INSTRUCTIONS FOR THE TASK>
Only lines with the word "green" belong in the answer; copy them from the records below.

[Plain-text document sources]
········
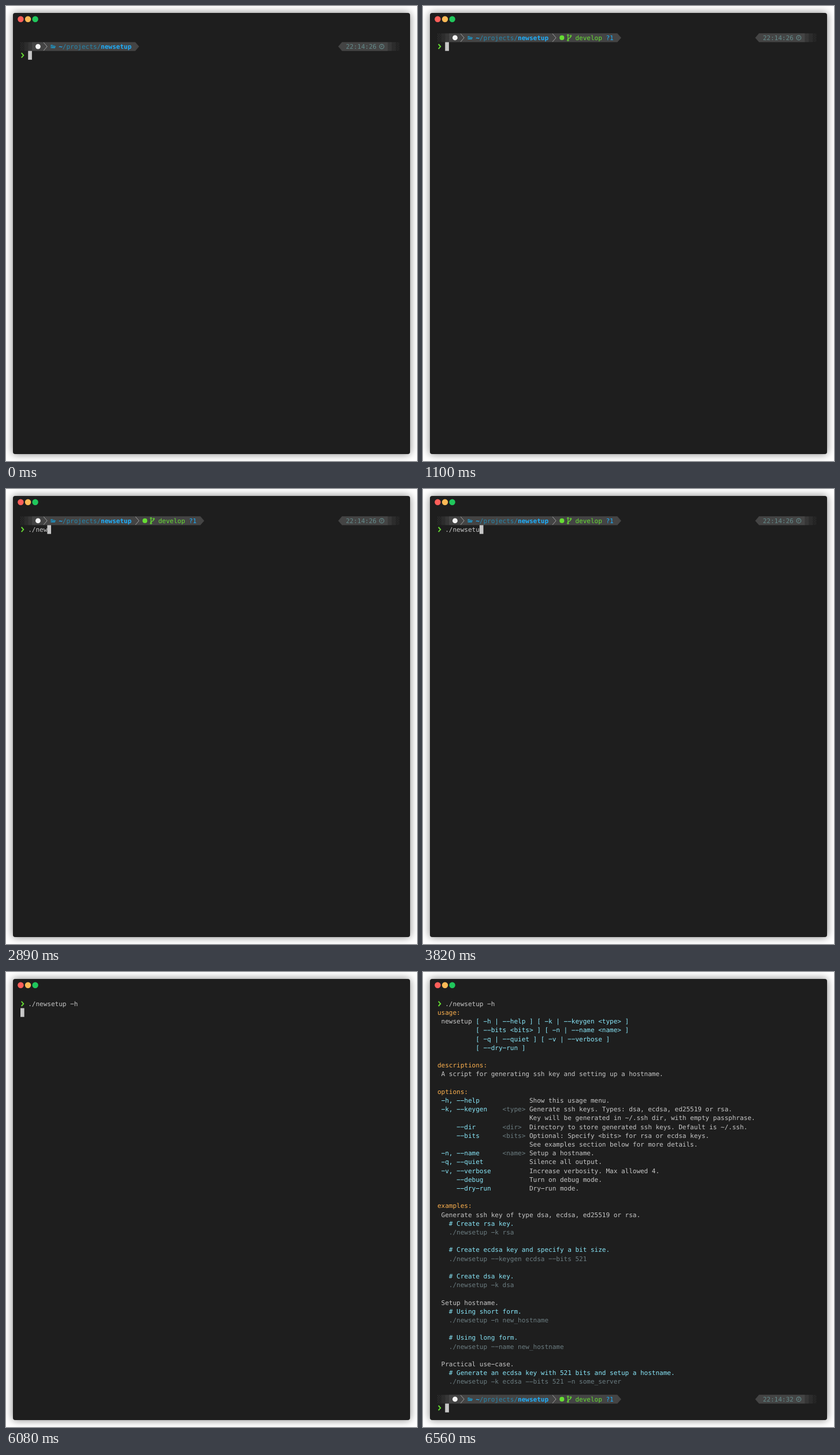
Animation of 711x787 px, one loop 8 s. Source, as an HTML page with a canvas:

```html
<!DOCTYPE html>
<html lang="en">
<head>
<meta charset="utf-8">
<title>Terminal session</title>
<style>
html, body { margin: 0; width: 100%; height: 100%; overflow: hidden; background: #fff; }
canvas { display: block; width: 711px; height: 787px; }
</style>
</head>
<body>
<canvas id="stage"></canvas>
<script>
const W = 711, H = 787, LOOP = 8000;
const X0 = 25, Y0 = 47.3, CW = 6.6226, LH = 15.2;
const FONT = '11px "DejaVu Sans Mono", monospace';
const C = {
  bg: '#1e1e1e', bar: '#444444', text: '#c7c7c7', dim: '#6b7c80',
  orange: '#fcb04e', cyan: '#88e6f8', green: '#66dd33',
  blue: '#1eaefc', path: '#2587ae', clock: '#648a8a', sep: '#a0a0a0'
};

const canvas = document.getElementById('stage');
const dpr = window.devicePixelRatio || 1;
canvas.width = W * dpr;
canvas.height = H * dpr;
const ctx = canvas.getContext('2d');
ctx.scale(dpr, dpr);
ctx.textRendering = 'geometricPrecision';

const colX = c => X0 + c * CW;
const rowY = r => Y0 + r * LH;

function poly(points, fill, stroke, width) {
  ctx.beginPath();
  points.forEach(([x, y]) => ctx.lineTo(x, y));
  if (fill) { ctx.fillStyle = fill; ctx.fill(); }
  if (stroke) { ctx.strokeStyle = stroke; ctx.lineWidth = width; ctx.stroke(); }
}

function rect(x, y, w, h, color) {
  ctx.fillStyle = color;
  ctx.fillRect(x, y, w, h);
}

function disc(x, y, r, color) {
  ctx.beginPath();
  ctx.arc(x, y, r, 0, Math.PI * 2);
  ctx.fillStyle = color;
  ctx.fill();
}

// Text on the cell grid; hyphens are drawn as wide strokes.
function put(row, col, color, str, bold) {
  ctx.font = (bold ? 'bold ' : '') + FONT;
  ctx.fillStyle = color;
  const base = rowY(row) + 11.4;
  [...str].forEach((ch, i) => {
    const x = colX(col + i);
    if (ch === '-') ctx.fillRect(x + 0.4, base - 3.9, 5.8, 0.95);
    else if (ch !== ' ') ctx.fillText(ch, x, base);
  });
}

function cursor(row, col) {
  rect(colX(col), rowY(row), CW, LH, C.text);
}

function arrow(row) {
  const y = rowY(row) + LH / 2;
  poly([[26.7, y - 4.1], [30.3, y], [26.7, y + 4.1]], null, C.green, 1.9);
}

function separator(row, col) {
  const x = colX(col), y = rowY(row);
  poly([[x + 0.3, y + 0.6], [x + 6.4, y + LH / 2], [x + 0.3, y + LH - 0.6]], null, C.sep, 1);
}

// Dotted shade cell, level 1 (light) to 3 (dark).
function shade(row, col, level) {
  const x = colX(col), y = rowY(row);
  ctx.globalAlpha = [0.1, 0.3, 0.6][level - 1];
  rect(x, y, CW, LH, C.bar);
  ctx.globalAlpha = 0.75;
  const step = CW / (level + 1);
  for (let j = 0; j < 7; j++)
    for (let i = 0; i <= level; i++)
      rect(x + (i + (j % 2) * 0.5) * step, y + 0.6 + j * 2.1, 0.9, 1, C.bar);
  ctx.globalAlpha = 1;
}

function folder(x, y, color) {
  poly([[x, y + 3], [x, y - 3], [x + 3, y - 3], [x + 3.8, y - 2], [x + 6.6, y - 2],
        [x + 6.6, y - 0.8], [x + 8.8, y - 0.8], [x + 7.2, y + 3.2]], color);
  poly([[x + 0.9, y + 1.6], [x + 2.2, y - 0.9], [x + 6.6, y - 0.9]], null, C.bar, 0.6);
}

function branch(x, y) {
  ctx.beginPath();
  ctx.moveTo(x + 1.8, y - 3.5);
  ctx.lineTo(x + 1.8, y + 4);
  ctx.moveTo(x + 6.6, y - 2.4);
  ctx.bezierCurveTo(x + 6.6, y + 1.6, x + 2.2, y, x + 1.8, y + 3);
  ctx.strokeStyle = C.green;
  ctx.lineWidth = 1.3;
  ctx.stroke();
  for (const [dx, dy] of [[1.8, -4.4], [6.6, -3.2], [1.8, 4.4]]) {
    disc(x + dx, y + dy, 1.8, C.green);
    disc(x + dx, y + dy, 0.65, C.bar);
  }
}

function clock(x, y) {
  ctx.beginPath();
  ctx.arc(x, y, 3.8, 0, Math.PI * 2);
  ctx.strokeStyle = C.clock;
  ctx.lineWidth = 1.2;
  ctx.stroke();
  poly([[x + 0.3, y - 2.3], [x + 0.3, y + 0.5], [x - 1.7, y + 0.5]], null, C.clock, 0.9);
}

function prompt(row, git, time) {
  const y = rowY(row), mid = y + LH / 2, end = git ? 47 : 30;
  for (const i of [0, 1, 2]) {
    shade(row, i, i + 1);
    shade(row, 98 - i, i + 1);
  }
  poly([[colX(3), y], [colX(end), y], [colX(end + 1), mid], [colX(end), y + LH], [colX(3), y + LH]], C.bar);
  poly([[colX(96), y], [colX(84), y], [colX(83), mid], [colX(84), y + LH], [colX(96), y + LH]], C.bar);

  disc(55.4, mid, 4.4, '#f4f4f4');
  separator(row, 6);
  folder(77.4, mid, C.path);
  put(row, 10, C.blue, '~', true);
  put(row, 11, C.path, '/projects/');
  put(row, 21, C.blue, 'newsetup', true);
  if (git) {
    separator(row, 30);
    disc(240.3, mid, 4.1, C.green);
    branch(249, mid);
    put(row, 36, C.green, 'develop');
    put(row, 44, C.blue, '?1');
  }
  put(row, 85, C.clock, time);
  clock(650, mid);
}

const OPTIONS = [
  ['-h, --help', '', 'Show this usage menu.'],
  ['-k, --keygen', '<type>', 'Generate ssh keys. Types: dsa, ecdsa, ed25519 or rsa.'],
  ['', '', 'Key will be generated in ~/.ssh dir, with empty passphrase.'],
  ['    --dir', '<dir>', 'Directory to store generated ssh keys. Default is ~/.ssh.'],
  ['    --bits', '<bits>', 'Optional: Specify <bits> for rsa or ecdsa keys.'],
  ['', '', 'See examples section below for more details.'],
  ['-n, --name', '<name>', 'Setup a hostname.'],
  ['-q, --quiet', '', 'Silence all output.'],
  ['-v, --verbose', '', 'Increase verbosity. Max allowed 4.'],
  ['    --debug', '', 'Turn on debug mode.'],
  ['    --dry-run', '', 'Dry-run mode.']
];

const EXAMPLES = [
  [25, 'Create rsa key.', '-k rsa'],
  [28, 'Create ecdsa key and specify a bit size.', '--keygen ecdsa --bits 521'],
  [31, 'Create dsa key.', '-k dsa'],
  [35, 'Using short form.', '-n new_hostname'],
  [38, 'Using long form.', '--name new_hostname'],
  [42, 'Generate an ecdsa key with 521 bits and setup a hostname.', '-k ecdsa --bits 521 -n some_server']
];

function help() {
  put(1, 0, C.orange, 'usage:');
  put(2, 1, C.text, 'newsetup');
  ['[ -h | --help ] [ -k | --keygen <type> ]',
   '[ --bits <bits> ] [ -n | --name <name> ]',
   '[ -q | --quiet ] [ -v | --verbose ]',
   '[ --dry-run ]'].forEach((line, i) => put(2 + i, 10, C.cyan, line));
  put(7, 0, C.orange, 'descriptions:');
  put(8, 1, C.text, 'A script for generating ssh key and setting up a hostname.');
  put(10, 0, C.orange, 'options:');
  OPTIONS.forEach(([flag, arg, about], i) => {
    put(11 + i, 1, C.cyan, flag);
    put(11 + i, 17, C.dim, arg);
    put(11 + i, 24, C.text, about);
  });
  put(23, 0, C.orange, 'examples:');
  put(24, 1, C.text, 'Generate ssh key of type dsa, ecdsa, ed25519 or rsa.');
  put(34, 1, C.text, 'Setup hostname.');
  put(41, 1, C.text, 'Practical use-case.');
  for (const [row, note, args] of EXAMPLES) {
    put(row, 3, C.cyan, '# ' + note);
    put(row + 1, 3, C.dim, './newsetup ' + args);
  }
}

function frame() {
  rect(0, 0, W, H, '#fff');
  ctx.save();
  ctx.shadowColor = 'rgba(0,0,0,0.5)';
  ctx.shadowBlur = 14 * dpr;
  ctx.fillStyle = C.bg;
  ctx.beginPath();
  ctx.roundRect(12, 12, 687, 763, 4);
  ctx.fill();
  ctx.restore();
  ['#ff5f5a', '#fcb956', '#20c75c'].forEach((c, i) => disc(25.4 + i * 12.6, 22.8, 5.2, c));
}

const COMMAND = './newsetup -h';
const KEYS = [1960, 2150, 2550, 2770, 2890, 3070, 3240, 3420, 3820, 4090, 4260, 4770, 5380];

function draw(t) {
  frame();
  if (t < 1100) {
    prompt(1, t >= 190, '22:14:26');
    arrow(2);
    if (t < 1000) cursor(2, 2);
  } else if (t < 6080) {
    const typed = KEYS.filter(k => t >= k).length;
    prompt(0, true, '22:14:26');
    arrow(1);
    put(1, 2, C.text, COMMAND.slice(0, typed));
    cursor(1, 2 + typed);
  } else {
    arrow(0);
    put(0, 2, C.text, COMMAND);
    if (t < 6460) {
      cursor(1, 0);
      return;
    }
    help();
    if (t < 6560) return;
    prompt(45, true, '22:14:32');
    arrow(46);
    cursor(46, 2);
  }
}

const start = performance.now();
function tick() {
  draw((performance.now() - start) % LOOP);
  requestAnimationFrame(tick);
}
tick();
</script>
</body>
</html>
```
········
RESULT FOR THIS TASK>
  orange: '#fcb04e', cyan: '#88e6f8', green: '#66dd33',
  poly([[26.7, y - 4.1], [30.3, y], [26.7, y + 4.1]], null, C.green, 1.9);
  ctx.strokeStyle = C.green;
    disc(x + dx, y + dy, 1.8, C.green);
    disc(240.3, mid, 4.1, C.green);
    put(row, 36, C.green, 'develop');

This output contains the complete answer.